Dataset excerpts
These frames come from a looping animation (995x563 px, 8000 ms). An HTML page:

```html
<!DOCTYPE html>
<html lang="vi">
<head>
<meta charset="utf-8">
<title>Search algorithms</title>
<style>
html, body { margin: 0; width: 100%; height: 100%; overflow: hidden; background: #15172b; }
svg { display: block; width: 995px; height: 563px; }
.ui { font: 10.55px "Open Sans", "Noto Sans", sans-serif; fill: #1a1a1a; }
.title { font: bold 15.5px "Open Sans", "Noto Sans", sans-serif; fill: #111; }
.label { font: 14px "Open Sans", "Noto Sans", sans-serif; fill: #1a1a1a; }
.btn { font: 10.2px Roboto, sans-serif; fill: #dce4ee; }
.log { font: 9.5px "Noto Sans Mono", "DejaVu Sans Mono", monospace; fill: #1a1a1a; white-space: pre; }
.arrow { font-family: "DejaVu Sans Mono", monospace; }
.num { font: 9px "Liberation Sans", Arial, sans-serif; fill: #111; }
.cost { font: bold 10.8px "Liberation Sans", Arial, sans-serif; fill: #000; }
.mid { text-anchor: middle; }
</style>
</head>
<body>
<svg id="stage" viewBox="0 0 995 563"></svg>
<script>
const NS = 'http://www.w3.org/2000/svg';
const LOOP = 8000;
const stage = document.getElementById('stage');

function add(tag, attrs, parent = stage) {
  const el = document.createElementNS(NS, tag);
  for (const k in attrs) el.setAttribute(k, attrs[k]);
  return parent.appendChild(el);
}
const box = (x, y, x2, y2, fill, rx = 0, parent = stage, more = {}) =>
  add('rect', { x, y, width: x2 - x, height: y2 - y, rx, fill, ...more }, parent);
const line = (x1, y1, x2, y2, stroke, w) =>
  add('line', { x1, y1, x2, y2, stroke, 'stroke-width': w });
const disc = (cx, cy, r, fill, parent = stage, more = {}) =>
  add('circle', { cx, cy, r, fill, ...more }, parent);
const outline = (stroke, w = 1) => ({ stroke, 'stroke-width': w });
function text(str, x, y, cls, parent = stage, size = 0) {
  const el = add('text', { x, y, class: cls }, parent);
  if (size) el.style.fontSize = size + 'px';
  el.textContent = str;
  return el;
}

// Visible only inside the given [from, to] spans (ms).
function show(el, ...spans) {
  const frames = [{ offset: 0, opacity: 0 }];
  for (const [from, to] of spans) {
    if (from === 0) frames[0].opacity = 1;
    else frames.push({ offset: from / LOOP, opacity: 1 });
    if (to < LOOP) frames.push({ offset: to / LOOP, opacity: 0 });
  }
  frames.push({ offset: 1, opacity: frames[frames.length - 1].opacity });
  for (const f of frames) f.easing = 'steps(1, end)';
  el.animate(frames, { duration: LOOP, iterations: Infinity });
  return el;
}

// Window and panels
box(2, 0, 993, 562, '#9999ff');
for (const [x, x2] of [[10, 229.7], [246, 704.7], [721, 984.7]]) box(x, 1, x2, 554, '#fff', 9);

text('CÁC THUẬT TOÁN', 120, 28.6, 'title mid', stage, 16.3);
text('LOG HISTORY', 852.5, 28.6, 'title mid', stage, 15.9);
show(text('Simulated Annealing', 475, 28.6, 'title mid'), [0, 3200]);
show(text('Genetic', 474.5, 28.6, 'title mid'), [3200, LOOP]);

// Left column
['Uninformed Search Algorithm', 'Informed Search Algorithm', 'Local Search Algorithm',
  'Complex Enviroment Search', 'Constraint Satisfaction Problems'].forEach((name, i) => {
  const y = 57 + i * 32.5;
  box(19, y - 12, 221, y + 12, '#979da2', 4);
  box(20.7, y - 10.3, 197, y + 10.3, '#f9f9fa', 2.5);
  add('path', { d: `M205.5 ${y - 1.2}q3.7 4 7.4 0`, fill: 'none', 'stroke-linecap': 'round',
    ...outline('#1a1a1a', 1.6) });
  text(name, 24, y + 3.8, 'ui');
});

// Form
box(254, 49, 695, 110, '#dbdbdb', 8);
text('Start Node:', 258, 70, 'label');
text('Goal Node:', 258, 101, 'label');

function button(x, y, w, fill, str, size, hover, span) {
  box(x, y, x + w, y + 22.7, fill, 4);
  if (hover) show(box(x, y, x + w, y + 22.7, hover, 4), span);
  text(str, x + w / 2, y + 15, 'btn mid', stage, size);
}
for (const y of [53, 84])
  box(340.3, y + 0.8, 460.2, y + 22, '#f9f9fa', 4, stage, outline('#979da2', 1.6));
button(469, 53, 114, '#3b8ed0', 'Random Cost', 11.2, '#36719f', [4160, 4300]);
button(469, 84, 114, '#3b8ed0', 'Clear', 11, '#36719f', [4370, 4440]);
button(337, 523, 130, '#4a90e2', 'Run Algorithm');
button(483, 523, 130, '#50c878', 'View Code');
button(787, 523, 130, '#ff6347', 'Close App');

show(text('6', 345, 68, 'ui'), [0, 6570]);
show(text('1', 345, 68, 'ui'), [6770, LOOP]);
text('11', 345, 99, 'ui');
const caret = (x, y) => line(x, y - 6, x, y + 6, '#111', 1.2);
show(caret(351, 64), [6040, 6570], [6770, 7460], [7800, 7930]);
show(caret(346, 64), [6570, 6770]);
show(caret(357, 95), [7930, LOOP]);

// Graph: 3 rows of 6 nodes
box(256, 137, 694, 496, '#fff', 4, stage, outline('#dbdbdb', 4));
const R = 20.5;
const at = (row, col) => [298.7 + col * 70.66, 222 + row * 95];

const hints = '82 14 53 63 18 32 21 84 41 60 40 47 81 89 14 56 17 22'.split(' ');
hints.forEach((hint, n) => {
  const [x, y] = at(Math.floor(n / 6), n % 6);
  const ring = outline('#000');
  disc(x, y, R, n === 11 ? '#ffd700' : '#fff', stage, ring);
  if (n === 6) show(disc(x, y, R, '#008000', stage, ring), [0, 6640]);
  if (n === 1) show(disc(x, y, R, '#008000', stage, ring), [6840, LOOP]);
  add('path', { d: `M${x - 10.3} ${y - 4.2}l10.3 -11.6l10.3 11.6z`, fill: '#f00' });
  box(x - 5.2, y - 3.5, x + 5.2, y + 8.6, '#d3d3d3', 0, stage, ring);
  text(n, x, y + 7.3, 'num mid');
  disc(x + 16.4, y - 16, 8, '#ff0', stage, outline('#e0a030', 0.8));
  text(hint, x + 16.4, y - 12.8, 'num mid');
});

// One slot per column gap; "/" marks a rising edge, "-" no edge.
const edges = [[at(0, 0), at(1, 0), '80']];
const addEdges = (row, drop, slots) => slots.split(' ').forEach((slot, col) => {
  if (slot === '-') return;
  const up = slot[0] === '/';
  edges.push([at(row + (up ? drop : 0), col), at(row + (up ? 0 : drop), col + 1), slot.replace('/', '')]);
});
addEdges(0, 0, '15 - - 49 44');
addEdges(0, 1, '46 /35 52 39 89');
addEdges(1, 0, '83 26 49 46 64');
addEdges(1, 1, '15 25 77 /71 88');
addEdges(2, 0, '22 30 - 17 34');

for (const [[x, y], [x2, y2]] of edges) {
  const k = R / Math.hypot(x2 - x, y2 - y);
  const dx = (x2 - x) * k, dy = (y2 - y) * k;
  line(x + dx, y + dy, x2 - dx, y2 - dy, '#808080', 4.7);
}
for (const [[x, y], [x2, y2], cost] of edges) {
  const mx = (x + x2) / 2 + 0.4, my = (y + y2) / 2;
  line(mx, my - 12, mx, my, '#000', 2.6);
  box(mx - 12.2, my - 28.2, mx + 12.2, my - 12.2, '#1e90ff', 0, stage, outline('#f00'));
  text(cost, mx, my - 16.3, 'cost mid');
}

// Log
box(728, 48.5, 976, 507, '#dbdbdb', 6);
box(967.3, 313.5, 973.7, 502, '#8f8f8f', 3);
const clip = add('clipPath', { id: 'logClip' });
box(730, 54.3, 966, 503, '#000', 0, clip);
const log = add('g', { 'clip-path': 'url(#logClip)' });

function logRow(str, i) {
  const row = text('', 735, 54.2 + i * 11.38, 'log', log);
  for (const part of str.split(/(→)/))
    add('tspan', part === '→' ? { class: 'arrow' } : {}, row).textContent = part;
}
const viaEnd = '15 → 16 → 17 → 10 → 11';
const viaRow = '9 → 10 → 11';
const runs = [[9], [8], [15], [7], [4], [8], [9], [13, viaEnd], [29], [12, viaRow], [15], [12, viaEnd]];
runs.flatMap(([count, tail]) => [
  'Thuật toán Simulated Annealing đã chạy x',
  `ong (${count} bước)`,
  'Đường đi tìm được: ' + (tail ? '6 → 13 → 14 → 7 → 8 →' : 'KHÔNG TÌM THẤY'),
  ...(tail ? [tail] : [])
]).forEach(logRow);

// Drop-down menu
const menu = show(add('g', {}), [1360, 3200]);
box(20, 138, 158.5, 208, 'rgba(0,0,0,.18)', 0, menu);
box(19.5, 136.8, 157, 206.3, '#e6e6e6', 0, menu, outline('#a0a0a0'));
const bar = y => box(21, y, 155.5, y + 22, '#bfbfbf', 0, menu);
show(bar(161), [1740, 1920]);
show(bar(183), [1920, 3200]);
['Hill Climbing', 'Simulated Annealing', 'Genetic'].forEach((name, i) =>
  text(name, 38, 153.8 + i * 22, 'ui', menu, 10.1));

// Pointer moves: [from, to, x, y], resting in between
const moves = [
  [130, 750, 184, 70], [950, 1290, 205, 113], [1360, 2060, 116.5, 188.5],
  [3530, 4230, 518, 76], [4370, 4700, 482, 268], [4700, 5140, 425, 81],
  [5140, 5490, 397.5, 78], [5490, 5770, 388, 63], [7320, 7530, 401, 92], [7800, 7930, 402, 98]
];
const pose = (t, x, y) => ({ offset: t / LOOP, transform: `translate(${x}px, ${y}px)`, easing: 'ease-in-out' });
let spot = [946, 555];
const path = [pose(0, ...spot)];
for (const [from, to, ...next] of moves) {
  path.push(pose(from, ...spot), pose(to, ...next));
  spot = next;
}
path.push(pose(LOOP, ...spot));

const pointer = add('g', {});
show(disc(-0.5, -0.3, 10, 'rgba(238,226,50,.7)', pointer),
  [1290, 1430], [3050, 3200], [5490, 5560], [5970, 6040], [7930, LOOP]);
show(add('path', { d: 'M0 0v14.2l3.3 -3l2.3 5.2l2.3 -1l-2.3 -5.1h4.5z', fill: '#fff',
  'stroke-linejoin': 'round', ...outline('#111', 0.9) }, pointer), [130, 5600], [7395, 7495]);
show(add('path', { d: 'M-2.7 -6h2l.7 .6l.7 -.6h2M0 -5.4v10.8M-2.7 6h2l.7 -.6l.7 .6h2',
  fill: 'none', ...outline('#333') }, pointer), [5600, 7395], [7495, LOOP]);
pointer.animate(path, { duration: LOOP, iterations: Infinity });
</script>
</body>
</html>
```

## Problem statement
Search the data above for the string "Mono" and report each line that holds it.

## Your solution
.log { font: 9.5px "Noto Sans Mono", "DejaVu Sans Mono", monospace; fill: #1a1a1a; white-space: pre; }
.arrow { font-family: "DejaVu Sans Mono", monospace; }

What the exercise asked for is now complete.